▶ RAW DATA

____

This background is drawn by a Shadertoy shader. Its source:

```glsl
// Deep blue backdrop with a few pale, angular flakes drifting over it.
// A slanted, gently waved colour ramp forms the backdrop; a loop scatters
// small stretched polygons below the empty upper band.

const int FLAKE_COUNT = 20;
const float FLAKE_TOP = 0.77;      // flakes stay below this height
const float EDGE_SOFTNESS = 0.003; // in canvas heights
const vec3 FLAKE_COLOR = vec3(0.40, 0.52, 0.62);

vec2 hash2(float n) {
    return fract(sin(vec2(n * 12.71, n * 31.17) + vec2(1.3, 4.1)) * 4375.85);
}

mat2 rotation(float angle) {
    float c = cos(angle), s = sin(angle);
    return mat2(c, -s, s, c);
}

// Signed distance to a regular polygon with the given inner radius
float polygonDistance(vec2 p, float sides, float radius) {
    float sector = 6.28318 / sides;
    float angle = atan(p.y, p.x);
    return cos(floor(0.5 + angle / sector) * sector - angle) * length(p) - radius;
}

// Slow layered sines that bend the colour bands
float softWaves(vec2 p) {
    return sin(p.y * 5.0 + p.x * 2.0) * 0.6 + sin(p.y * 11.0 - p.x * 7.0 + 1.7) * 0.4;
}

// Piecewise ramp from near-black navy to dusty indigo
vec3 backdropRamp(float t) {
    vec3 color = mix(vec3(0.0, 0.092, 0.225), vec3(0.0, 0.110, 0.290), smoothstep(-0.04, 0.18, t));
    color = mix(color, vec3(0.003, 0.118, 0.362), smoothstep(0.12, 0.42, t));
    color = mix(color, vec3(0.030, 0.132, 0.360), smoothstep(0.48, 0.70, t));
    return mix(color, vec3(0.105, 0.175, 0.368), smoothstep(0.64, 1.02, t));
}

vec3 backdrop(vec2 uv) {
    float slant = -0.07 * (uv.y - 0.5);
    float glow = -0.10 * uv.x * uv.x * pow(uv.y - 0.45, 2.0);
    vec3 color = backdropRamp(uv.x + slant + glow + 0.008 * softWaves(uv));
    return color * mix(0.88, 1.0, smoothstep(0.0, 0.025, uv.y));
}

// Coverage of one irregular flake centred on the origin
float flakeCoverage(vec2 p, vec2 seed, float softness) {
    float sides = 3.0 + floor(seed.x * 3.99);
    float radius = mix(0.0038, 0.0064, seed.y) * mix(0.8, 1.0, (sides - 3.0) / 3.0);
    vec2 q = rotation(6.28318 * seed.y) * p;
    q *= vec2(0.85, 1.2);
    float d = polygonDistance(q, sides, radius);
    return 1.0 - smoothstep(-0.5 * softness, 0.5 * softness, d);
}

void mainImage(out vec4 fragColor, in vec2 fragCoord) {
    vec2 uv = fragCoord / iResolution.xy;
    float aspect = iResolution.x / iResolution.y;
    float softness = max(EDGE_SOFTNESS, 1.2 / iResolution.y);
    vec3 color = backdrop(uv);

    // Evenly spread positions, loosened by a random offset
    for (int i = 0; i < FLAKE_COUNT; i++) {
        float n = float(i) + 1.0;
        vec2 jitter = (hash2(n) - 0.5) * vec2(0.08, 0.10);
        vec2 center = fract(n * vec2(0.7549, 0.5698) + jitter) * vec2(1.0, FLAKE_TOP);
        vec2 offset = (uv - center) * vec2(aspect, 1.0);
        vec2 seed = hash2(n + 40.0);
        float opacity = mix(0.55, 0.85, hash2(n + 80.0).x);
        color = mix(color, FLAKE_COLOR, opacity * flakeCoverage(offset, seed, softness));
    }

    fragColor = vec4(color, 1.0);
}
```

____

▶ DESCRIPTION OF THE TASK
Search the listing for the word "flakes" and return each line that holds it.

▶ REPLY
// Deep blue backdrop with a few pale, angular flakes drifting over it.
const float FLAKE_TOP = 0.77;      // flakes stay below this height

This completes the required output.